| Caveat Emptor
When it comes to news about candidates, few people really know what they are getting
By Ellen Snortland
American news consumers are double-crossed by the mainstream press all the time. The Latin phrase, "caveat emptor," or "buyer beware," is particularly apt for news consumption. As news consumers, how do you know what's missing if it's missing? I've seen press bias about Hillary Clinton (and other powerful women) my entire professional life. How do you impact a biased media without access to the media? Double standards and double binds abound!
Here's a recent, relatively small yet highly emblematic example: I was eager to attend the Feb. 2 Hillary Clinton rally at Cal State LA. I arrived around 7:30 a.m. for a 9 a.m. start time. I had forgotten to apply for a press pass, so I was prepared to stand in line. At the entrance to the main gym, I was thrilled to see that people of every color, age, size and yes, both genders, were waiting. "Wow," I thought, "Is it possible there won't be room in the auditorium?"
Looking for the end of the line, I kept walking. I grew more choked up as I walked. People were engaged in the democratic process. They were on fire, inspired and eager to support Sen. Clinton. This is exactly like the crowds the media covers showing up for Sen. Barack Obama. They cared enough to take a precious Saturday morning to participate in the selection of the next president of the United States. I saw remote news vans. OK, finally, the Clinton camp will get some decent coverage. How is it possible that I can still be so naive after all these years of being a part of the media, albeit the alternative media?
Finally, I arrived at the end of the line. I realized I was not going to get into the gym. Fortunately, I let a friend of mine, MJ - who had a sprained ankle and was using a cane - stand with me in line so she wouldn't have to hike even further. An hour later, a campaign volunteer pulled people out of the line who needed handicapped access. I got to accompany MJ and made it into the rally.
The place was packed to the rafters and smelled of the sports gyms of my youth: that unmistakable mix of maple flooring and packed bodies. They had to set up an overflow area outside for the thousands of people who could not get in. I stood shoulder to shoulder with a crowd that actually looked like the population of America. The press bleachers were packed. "There's no way the press is going to be able to ignore the inspirational impact that Hillary has on people," I thought.

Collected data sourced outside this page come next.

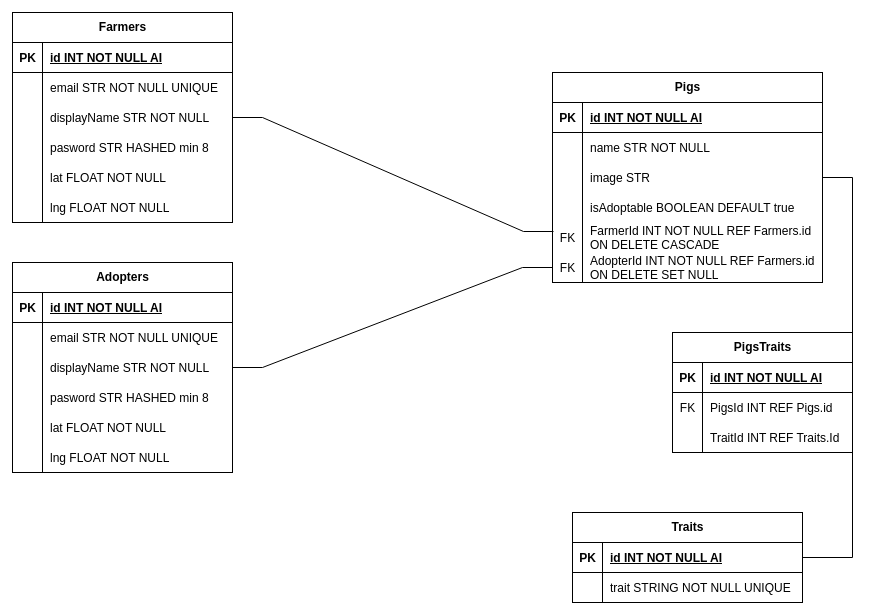
<!DOCTYPE html>
<html lang="en">
<head>
<meta charset="utf-8">
<title>Pig adoption database schema</title>
<style>
:root {
  --paper: #ffffff;
  --ink: #000000;
  --row: 30px;
}
* { box-sizing: border-box; margin: 0; padding: 0; }
html, body { width: 874px; height: 615px; overflow: hidden; background: var(--paper); }
.diagram {
  position: relative;
  width: 874px;
  height: 615px;
  color: var(--ink);
  font: 12px/14px "Liberation Sans", Helvetica, Arial, sans-serif;
}
.connectors { position: absolute; inset: 0; fill: none; stroke: var(--ink); stroke-width: 1; }
.entity {
  position: absolute;
  border: 1px solid var(--ink);
  background: var(--paper);
}
.entity h2 {
  height: var(--row);
  border-bottom: 1px solid var(--ink);
  font-size: 12px;
  line-height: 29px;
  text-align: center;
}
.entity ul { list-style: none; }
.field { display: grid; grid-template-columns: var(--row) 1fr; height: var(--row); }
.field:last-child { height: 29px; }
.field > * { display: flex; align-items: center; white-space: nowrap; }
.key { justify-content: center; border-right: 1px solid var(--ink); }
.column { padding-left: 7px; }
.primary { border-bottom: 1px solid var(--ink); font-weight: bold; }
.primary .column { text-decoration: underline; }
.farmers { left: 12px; top: 12px; width: 221px; height: 211px; }
.adopters { left: 12px; top: 262px; width: 221px; height: 211px; }
.pigs { left: 552px; top: 72px; width: 271px; height: 211px; }
.pigs-traits { left: 672px; top: 332px; width: 181px; height: 121px; }
.traits { left: 572px; top: 512px; width: 231px; height: 91px; }
</style>
</head>
<body>
<main class="diagram">
  <section class="entity farmers">
    <h2>Farmers</h2>
    <ul>
      <li class="field primary"><span class="key">PK</span><span class="column">id INT NOT NULL AI</span></li>
      <li class="field"><span class="key"></span><span class="column">email STR NOT NULL UNIQUE</span></li>
      <li class="field"><span class="key"></span><span class="column">displayName STR NOT NULL</span></li>
      <li class="field"><span class="key"></span><span class="column">pasword STR HASHED min 8</span></li>
      <li class="field"><span class="key"></span><span class="column">lat FLOAT NOT NULL</span></li>
      <li class="field"><span class="key"></span><span class="column">lng FLOAT NOT NULL</span></li>
    </ul>
  </section>

  <section class="entity adopters">
    <h2>Adopters</h2>
    <ul>
      <li class="field primary"><span class="key">PK</span><span class="column">id INT NOT NULL AI</span></li>
      <li class="field"><span class="key"></span><span class="column">email STR NOT NULL UNIQUE</span></li>
      <li class="field"><span class="key"></span><span class="column">displayName STR NOT NULL</span></li>
      <li class="field"><span class="key"></span><span class="column">pasword STR HASHED min 8</span></li>
      <li class="field"><span class="key"></span><span class="column">lat FLOAT NOT NULL</span></li>
      <li class="field"><span class="key"></span><span class="column">lng FLOAT NOT NULL</span></li>
    </ul>
  </section>

  <section class="entity pigs">
    <h2>Pigs</h2>
    <ul>
      <li class="field primary"><span class="key">PK</span><span class="column">id INT NOT NULL AI</span></li>
      <li class="field"><span class="key"></span><span class="column">name STR NOT NULL</span></li>
      <li class="field"><span class="key"></span><span class="column">image STR</span></li>
      <li class="field"><span class="key"></span><span class="column">isAdoptable BOOLEAN DEFAULT true</span></li>
      <li class="field"><span class="key">FK</span><span class="column">FarmerId INT NOT NULL REF Farmers.id<br>ON DELETE CASCADE</span></li>
      <li class="field"><span class="key">FK</span><span class="column">AdopterId INT NOT NULL REF Farmers.id<br>ON DELETE SET NULL</span></li>
    </ul>
  </section>

  <section class="entity pigs-traits">
    <h2>PigsTraits</h2>
    <ul>
      <li class="field primary"><span class="key">PK</span><span class="column">id INT NOT NULL AI</span></li>
      <li class="field"><span class="key">FK</span><span class="column">PigsId INT REF Pigs.id</span></li>
      <li class="field"><span class="key"></span><span class="column">TraitId INT REF Traits.Id</span></li>
    </ul>
  </section>

  <section class="entity traits">
    <h2>Traits</h2>
    <ul>
      <li class="field primary"><span class="key">PK</span><span class="column">id INT NOT NULL AI</span></li>
      <li class="field"><span class="key"></span><span class="column">trait STRING NOT NULL UNIQUE</span></li>
    </ul>
  </section>

  <svg class="connectors" width="874" height="615" viewBox="0 0 874 615" aria-hidden="true">
    <g transform="translate(.5 .5)">
      <polyline points="232,117 262,117 523,231 553,231"/>
      <polyline points="232,367 262,367 522,267 552,267"/>
      <polyline points="822,177 852,177 852,332"/>
      <polyline points="852,452 852,557 802,557"/>
    </g>
  </svg>
</main>
</body>
</html>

Her speech was exhilarating, as were those of her endorsers: US Rep. Maxine Waters, Sally Field, Magic Johnson, Dolores Huerta, co-founder of the United Farm Workers . the list is too long for this column. Our cheers were deafening. The rafters literally shook. The chants: "Hillary, Hillary, Hillary" or "Si, se puede!" (An AP reporter, David Espo, reported recently that "Si, se puede" is a translation of Obama's "Yes, we can," when almost any progressive from California knows the United Farm Workers and other labor activists have been chanting "Si, se puede" for decades.)

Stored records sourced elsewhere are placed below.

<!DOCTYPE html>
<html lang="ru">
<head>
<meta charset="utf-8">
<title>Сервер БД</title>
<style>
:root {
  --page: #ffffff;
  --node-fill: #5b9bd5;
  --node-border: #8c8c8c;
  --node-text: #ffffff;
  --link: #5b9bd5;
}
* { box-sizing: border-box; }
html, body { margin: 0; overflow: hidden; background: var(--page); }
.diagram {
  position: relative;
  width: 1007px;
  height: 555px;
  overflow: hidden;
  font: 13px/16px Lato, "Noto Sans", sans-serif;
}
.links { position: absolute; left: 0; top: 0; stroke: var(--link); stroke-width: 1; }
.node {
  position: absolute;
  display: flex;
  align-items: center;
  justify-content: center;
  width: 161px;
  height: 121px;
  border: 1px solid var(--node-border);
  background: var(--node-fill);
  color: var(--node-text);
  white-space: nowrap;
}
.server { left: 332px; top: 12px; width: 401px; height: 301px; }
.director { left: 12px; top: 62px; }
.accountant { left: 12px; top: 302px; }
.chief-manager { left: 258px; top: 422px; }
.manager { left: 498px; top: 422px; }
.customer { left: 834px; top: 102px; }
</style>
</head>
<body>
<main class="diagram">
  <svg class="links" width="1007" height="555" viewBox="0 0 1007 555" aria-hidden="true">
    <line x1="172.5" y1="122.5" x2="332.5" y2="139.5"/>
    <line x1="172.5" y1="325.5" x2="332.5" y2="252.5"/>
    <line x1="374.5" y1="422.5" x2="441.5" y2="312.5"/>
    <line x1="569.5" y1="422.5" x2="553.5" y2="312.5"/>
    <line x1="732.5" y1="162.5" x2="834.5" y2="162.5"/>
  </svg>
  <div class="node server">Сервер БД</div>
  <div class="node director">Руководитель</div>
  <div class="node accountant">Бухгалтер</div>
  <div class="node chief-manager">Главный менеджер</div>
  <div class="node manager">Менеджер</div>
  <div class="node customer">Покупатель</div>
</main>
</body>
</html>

I left refueled. I tuned into news with great expectations. Alas, the Hillary event was reported in the most tedious manner possible, if at all. No mention of the packed crowd, no "sound bites" from her stellar line-up of endorsers, no sounds of the rapturous, gigantic crowd. No mention of the overflow. Meanwhile, the Obama rally on the same day was reported with words like "raucous," and "packed," with the ambient sound of the chanting crowd of passionate Obama supporters. How do you know what's missing if it's missing? If I hadn't been there to witness it myself, from the news reports I would have concluded the Clinton event was virtually empty.
Later, a so-called liberal talk show host "spun" the event at Cal State LA to be Latino vs. African American. Excuse me? Why the intentional creation of conflict? There were plenty of African Americans - again, men and women - in that gym. Excuse me? Who is spinning what? When people support Clinton, it does not mean they are anti-Obama or anti-African American.
When I covered the 1995 United Nations Fourth World Conference on Women, I witnessed the impact Clinton had on gigantic crowds. She had them on fire. What did US readers get? More column inches on OJ Simpson and prosecutor Marcia Clark's hair. I have heard a news producer's directions to "Get a picture of that ugly woman," to represent a crowd full of all sorts of people when he was covering a feminist demonstration. You get the idea.
Do you think I could get this Cal State LA story published in the mainstream press? The irony is that if I suddenly became one of those "anti-feminist" female columnists, I'd bet you I'd be syndicated in no time.
Buyer beware, you're being sold on some ideas that are ultimately double-crossing all of us.
Pasadena Weekly: 2/28/08